◆ **Exercise aim**
Without the pictures, give the listing below again exactly.

◆ **Records for processing**
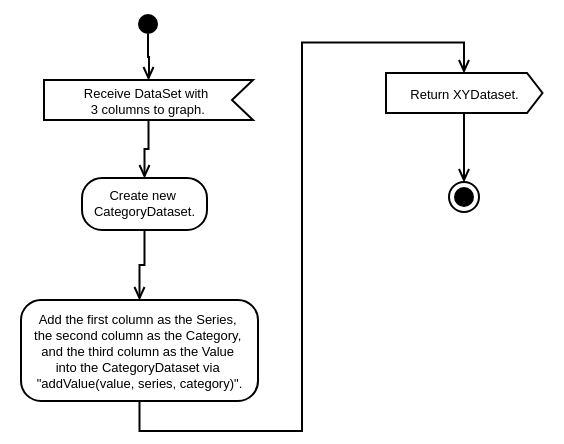
<!DOCTYPE html>
<html lang="en">
<head>
<meta charset="utf-8">
<title>Activity diagram: category dataset</title>
<style>
:root { --ink: #000; --paper: #fff; }
* { box-sizing: border-box; }
html, body { margin: 0; background: var(--paper); }
.diagram {
  position: relative;
  width: 564px;
  height: 444px;
  overflow: hidden;
  background: var(--paper);
  color: var(--ink);
  font: 13px/16px "Liberation Sans", Arial, sans-serif;
}
.shapes {
  position: absolute;
  inset: 0;
  display: block;
  fill: none;
  stroke: var(--ink);
  stroke-width: 2;
}
.shapes .solid { fill: var(--ink); stroke: none; }
.node {
  position: absolute;
  display: flex;
  align-items: center;
  justify-content: center;
  text-align: center;
  white-space: nowrap;
}
.action { border: 2px solid var(--ink); border-radius: 21px; }
.receive { left: 43px; top: 79px; width: 211px; height: 42px; padding: 3px 5px 0 0; }
.create { left: 81px; top: 177px; width: 127px; height: 54px; }
.add { left: 20px; top: 299px; width: 239px; height: 103px; padding-top: 3px; }
.return { left: 385px; top: 72px; width: 159px; height: 42px; padding-top: 3px; }
</style>
</head>
<body>
<main class="diagram">
  <svg class="shapes" width="564" height="444" viewBox="0 0 564 444" aria-hidden="true">
    <defs>
      <path id="arrowhead" d="M-5-11L0 0L5-11"/>
    </defs>

    <g class="start-and-end">
      <circle class="solid" cx="148" cy="24" r="10"/>
      <circle cx="464" cy="197" r="15"/>
      <circle class="solid" cx="464" cy="197" r="10"/>
    </g>

    <g class="signals">
      <polygon points="44,80 253,80 232,100 253,120 44,120"/>
      <polygon points="386,73 527,73 542.5,93 527,113 386,113"/>
    </g>

    <g class="flows">
      <path d="M148 34V57H149V78"/>
      <use href="#arrowhead" x="148.5" y="78"/>
      <path d="M148.5 120V149H144.5V176"/>
      <use href="#arrowhead" x="144.5" y="176"/>
      <path d="M144.5 230V265H139.5V298"/>
      <use href="#arrowhead" x="139.5" y="298"/>
      <path d="M139.5 401V431H302V42.5H464V71"/>
      <use href="#arrowhead" x="464" y="71"/>
      <path d="M464 113V180"/>
      <use href="#arrowhead" x="464" y="180"/>
    </g>
  </svg>

  <div class="node receive">Receive DataSet with<br>&nbsp;3 columns to graph.</div>
  <div class="node action create">Create new&nbsp;<br>CategoryDataset.</div>
  <div class="node action add">Add the first column as the Series,&nbsp;<br>the second column as the Category,&nbsp;<br>and the third column as the Value&nbsp;<br>into the CategoryDataset via&nbsp;<br>"addValue(value, series, category)".</div>
  <div class="node return">Return XYDataset.</div>
</main>
</body>
</html>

◆ **Exercise answer**
<!DOCTYPE html>
<html lang="en">
<head>
<meta charset="utf-8">
<title>Activity diagram: category dataset</title>
<style>
:root { --ink: #000; --paper: #fff; }
* { box-sizing: border-box; }
html, body { margin: 0; background: var(--paper); }
.diagram {
  position: relative;
  width: 564px;
  height: 444px;
  overflow: hidden;
  background: var(--paper);
  color: var(--ink);
  font: 13px/16px "Liberation Sans", Arial, sans-serif;
}
.shapes {
  position: absolute;
  inset: 0;
  display: block;
  fill: none;
  stroke: var(--ink);
  stroke-width: 2;
}
.shapes .solid { fill: var(--ink); stroke: none; }
.node {
  position: absolute;
  display: flex;
  align-items: center;
  justify-content: center;
  text-align: center;
  white-space: nowrap;
}
.action { border: 2px solid var(--ink); border-radius: 21px; }
.receive { left: 43px; top: 79px; width: 211px; height: 42px; padding: 3px 5px 0 0; }
.create { left: 81px; top: 177px; width: 127px; height: 54px; }
.add { left: 20px; top: 299px; width: 239px; height: 103px; padding-top: 3px; }
.return { left: 385px; top: 72px; width: 159px; height: 42px; padding-top: 3px; }
</style>
</head>
<body>
<main class="diagram">
  <svg class="shapes" width="564" height="444" viewBox="0 0 564 444" aria-hidden="true">
    <defs>
      <path id="arrowhead" d="M-5-11L0 0L5-11"/>
    </defs>

    <g class="start-and-end">
      <circle class="solid" cx="148" cy="24" r="10"/>
      <circle cx="464" cy="197" r="15"/>
      <circle class="solid" cx="464" cy="197" r="10"/>
    </g>

    <g class="signals">
      <polygon points="44,80 253,80 232,100 253,120 44,120"/>
      <polygon points="386,73 527,73 542.5,93 527,113 386,113"/>
    </g>

    <g class="flows">
      <path d="M148 34V57H149V78"/>
      <use href="#arrowhead" x="148.5" y="78"/>
      <path d="M148.5 120V149H144.5V176"/>
      <use href="#arrowhead" x="144.5" y="176"/>
      <path d="M144.5 230V265H139.5V298"/>
      <use href="#arrowhead" x="139.5" y="298"/>
      <path d="M139.5 401V431H302V42.5H464V71"/>
      <use href="#arrowhead" x="464" y="71"/>
      <path d="M464 113V180"/>
      <use href="#arrowhead" x="464" y="180"/>
    </g>
  </svg>

  <div class="node receive">Receive DataSet with<br>&nbsp;3 columns to graph.</div>
  <div class="node action create">Create new&nbsp;<br>CategoryDataset.</div>
  <div class="node action add">Add the first column as the Series,&nbsp;<br>the second column as the Category,&nbsp;<br>and the third column as the Value&nbsp;<br>into the CategoryDataset via&nbsp;<br>"addValue(value, series, category)".</div>
  <div class="node return">Return XYDataset.</div>
</main>
</body>
</html>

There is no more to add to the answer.